### TO DO
Give back exactly the lines from the one holding "1280 C470 1263" to the last line of the entries, both included, and nothing more.

[Start of section]

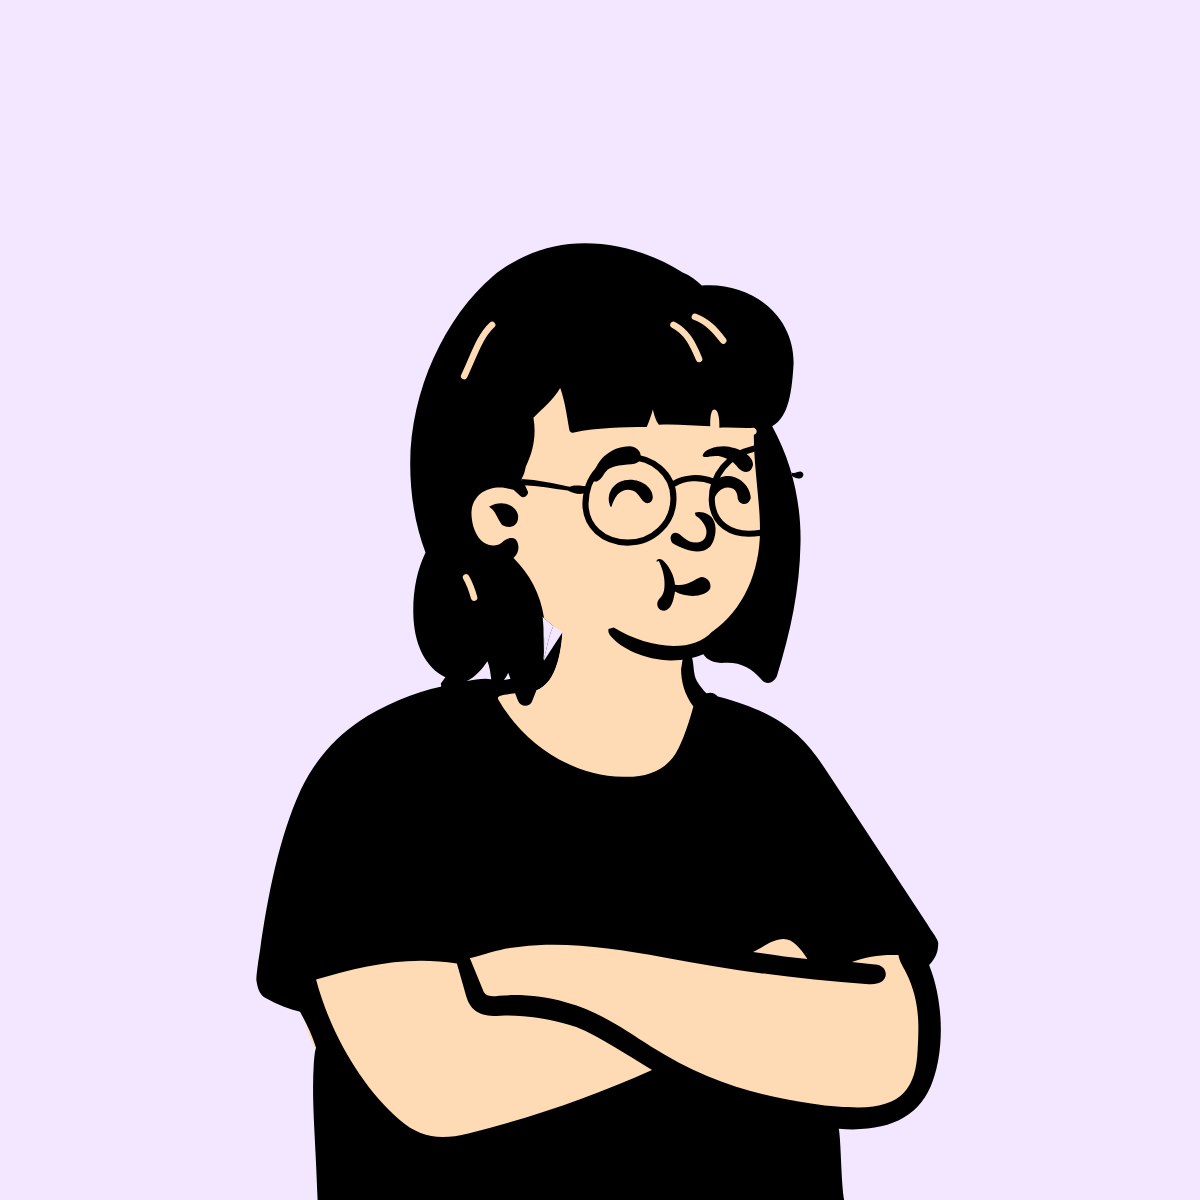
<!DOCTYPE html>
<html lang="en">
<head>
<meta charset="utf-8">
<title>Character portrait</title>
<style>
  :root {
    --lilac: #f3e7ff;
    --ink: #000000;
    --skin: #fedbb4;
  }
  * { box-sizing: border-box; }
  html, body { margin: 0; padding: 0; background: var(--lilac); }
  .canvas { width: 1200px; height: 1200px; overflow: hidden; background: var(--lilac); }
  .portrait { display: block; width: 1200px; height: 1200px; }
  .ink { fill: var(--ink); }
  .skin { fill: var(--skin); }
  .frame { fill: none; stroke: var(--ink); stroke-width: 8; stroke-linecap: round; }
  .shine { fill: none; stroke: var(--skin); stroke-width: 8.5; stroke-linecap: round; }
</style>
</head>
<body>
<main class="canvas">
<svg class="portrait" viewBox="0 0 1568 1568" role="img" aria-label="Smiling woman with black hair, round glasses and a black T-shirt, arms crossed">

  <g id="tshirt">
    <path class="skin" d="M396 1330 L413 1369 L420 1369 L400 1325Z M398 1340 L412 1371 L416 1368Z"/>
    <path class="ink" d="M577 897 C540 905 500 922 470 942 C440 962 412 992 393 1032 C365 1093 350 1170 340 1240 C336 1265 335 1275 335 1281 C337 1295 341 1301 347 1304 C363 1313 378 1319 392 1322 C401 1338 408 1353 413 1369 C411 1375 411 1380 410 1390 C407 1440 412 1480 415 1568 L1103 1568 C1099 1545 1099 1490 1096 1475 C1160 1480 1203 1460 1219 1412 C1234 1370 1233 1308 1214 1261 C1222 1253 1226 1245 1226 1232 C1224 1224 1217 1217 1212 1208 L1085 1015 C1055 969 1030 934 938 910 C934 906 930 904 923 906 C915 897 908 889 907 878 C906 871 906 865 904 858 L893 856 L880 930 L720 930 L690 886 C668 888 650 889 635 887 C626 887 618 889 610 890 L590 880Z"/>
  </g>

  <g id="hair">
    <path class="ink" d="M917 373 C980 368 1037 410 1037 474 C1035 510 1031 545 1009 557 C1036 606 1047 660 1046 710 C1045 770 1033 826 1015 884 C1010 894 1000 895 994 887 C982 873 967 865 948 866 C935 867 925 864 919 855 L900 800 L723 818 C716 832 714 852 710 863 C712 851 711 830 710 815 L711 863 L735 826 C733 862 724 893 701 902 L660 889 L667 887 L664 879 C662 884 660 886 658 889 L642 889 C641 880 640 872 637 864 C630 874 622 884 610 890 L590 905 L577 900 L576 893 L582 885 C556 872 540 842 540 798 C540 770 545 745 556 722 C543 688 536 648 536 606 C536 510 582 414 644 361 C678 333 720 318 764 318 C808 318 852 331 892 356 C902 360 910 366 917 373Z"/>
  </g>

  <g id="face-and-neck">
    <path class="skin" d="M697 546 C707 535 722 524 732 507 C738 523 741 545 744 562 C745 566 748 566 750 565 C780 559 813 558 845 558 C848 551 851 543 853 535 C855 543 857 550 861 555 C883 554 905 556 928 557 C928 549 928 543 930 538 C932 534 936 534 938 540 C940 546 940 552 940 559 C955 558 970 560 985 559 C990 561 990 567 985 568 C985 610 993 655 993 690 C994 745 972 797 931 825 C920 838 908 849 891 861 C888 880 891 903 906 923 C898 952 889 977 879 990 C864 1009 842 1016 814 1015 C748 1014 685 973 651 914 C649 909 654 908 673 906 L677 916 C680 924 692 924 695 917 L701 902 C724 893 732 862 735 826 L723 818 L711 808 C706 775 692 750 671 729 C679 722 679 712 674 705 C668 701 660 704 656 709 C650 714 640 714 632 709 C622 702 616 686 616 670 C617 648 634 637 653 637 C660 637 667 639 671 640 L680 648 C684 652 690 648 690 643 L686 634 L681 627 C686 618 686 614 687 610 C697 589 701 568 697 546Z"/>
    <path id="neck-gap" fill="#f3e7ff" d="M711 808 L723 818 C716 832 714 852 710 863 C712 845 711 826 709 806Z"/>
    <path id="jaw" class="ink" d="M795 822 L802 820 C826 835 855 844 880 844 C902 844 918 838 931 825 L940 840 L919 855 C908 860 893 863 877 863 C842 862 812 848 797 830 Q794 826 795 822Z"/>
    <path id="inner-ear" class="ink" d="M639 662 C656 652 675 660 677 674 C678 687 667 692 656 686 C650 678 648 668 639 662Z"/>
  </g>

  <g id="hair-shine">
    <path class="shine" d="M643 424.500 C627 439 619 465 606.500 491.500"/>
    <path class="shine" d="M880 424.500 C898 434 905 449 913.500 469"/>
    <path class="shine" d="M908 414 C926 421 935 432 945 445"/>
    <path class="shine" d="M609 754.500 C614 763 617 772 619.500 781"/>
  </g>

  <g id="glasses">
    <path class="frame" d="M822 597.500 C851 597 880 618 880 651 C880 684 853 709 820 709 C788 708 765 688 765 658 C766 622 788 598 822 597.500Z"/>
    <path class="frame" style="stroke-linecap:butt" d="M986 586 C951 594 930 621 930 653 C931 683 954 703 994 696"/>
    <path class="frame" d="M881 632 C894 624 914 622 931 629"/>
    <path class="ink" d="M681 626 C703 627 724 632 744 636 C752 633 760 635 770 636 L766 644 C758 647 750 645 742 641 C722 638 703 635 684 634Z"/>
    <path class="ink" d="M1034 617 C1038 620 1041 616 1046 616 C1051 617 1051 623 1046 625 C1042 626 1038 624 1035 622Z"/>
  </g>

  <g id="eyebrows">
    <path class="ink" d="M774 629 C776 602 798 583 823 583 C834 584 840 592 836 602 C829 610 813 604 797 612 C789 616 788 626 780 629Z"/>
    <path class="ink" d="M918 596 C919 587 935 583 946 583 C964 584 984 594 984 607 C982 619 972 619 965 612 C960 605 953 599 939 596 C930 595 924 598 920 597Z"/>
  </g>

  <g id="eyes">
    <path class="ink" d="M796 657 C793 642 804 627 823 627 C840 627 853 638 853 650 C852 659 843 660 838 652 C833 645 830 640 820 640 C808 641 803 650 799 662 C797 663 797 660 796 657Z"/>
    <path class="ink" d="M931 629 C939 624 945 622 952 622 C969 623 981 638 981 651 C978 661 967 661 964 652 C964 642 959 637 951 637 C941 637 935 646 932 654 L928 644Z"/>
  </g>

  <path id="nose" class="ink" d="M908 670 C914 667 929 670 933 681 C938 693 933 708 928 714 C916 726 896 720 879 710 C874 704 876 696 883 696 C890 696 895 709 910 709 C919 709 924 702 923 693 C922 686 916 678 909 674Z"/>
  <path id="mouth" class="ink" d="M858 734 C857 730 864 728 869 735 C876 743 881 753 882 764 C898 767 907 757 916 754 C925 754 930 762 928 769 C922 780 898 782 882 773 C880 785 877 797 868 798 C860 798 856 790 861 783 C868 777 869 769 868 757 C867 746 863 738 861 733Z"/>

  <g id="crossed-arms">
    <path class="skin" d="M413 1280 C470 1263 530 1248 597 1259 L609 1301 C616 1325 632 1329 660 1327 C690 1327 720 1331 753 1342 C785 1355 818 1378 852 1398 C775 1432 700 1459 612 1481 C575 1490 550 1487 522 1463 C475 1423 432 1352 413 1280Z"/>
    <path class="skin" d="M614 1252 C640 1245 655 1239 680 1237 C740 1230 800 1239 868 1251 C955 1267 1040 1280 1135 1286 C1148 1287 1157 1282 1157.500 1273 C1157 1264 1150 1260 1140 1260 L1113 1257 C1132 1250 1152 1247 1174 1248 C1175 1256 1180 1263 1184 1271 C1202 1307 1201 1340 1199 1372 C1197 1420 1180 1447 1121 1447 C1105 1447 1085 1446 1060 1442 C985 1431 920 1411 850 1367 C820 1348 785 1322 740 1310 C710 1301 680 1299 652 1301 C640 1303 635 1301 632 1296Z"/>
    <path class="skin" d="M984 1244 C1000 1236 1010 1227 1024 1227 C1036 1227 1046 1239 1055 1253 C1030 1251 1007 1247 984 1244Z"/>
  </g>
</svg>
</main>
</body>
</html>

[End of section]

### EXERCISE OUTPUT
    <path class="skin" d="M413 1280 C470 1263 530 1248 597 1259 L609 1301 C616 1325 632 1329 660 1327 C690 1327 720 1331 753 1342 C785 1355 818 1378 852 1398 C775 1432 700 1459 612 1481 C575 1490 550 1487 522 1463 C475 1423 432 1352 413 1280Z"/>
    <path class="skin" d="M614 1252 C640 1245 655 1239 680 1237 C740 1230 800 1239 868 1251 C955 1267 1040 1280 1135 1286 C1148 1287 1157 1282 1157.500 1273 C1157 1264 1150 1260 1140 1260 L1113 1257 C1132 1250 1152 1247 1174 1248 C1175 1256 1180 1263 1184 1271 C1202 1307 1201 1340 1199 1372 C1197 1420 1180 1447 1121 1447 C1105 1447 1085 1446 1060 1442 C985 1431 920 1411 850 1367 C820 1348 785 1322 740 1310 C710 1301 680 1299 652 1301 C640 1303 635 1301 632 1296Z"/>
    <path class="skin" d="M984 1244 C1000 1236 1010 1227 1024 1227 C1036 1227 1046 1239 1055 1253 C1030 1251 1007 1247 984 1244Z"/>
  </g>
</svg>
</main>
</body>
</html>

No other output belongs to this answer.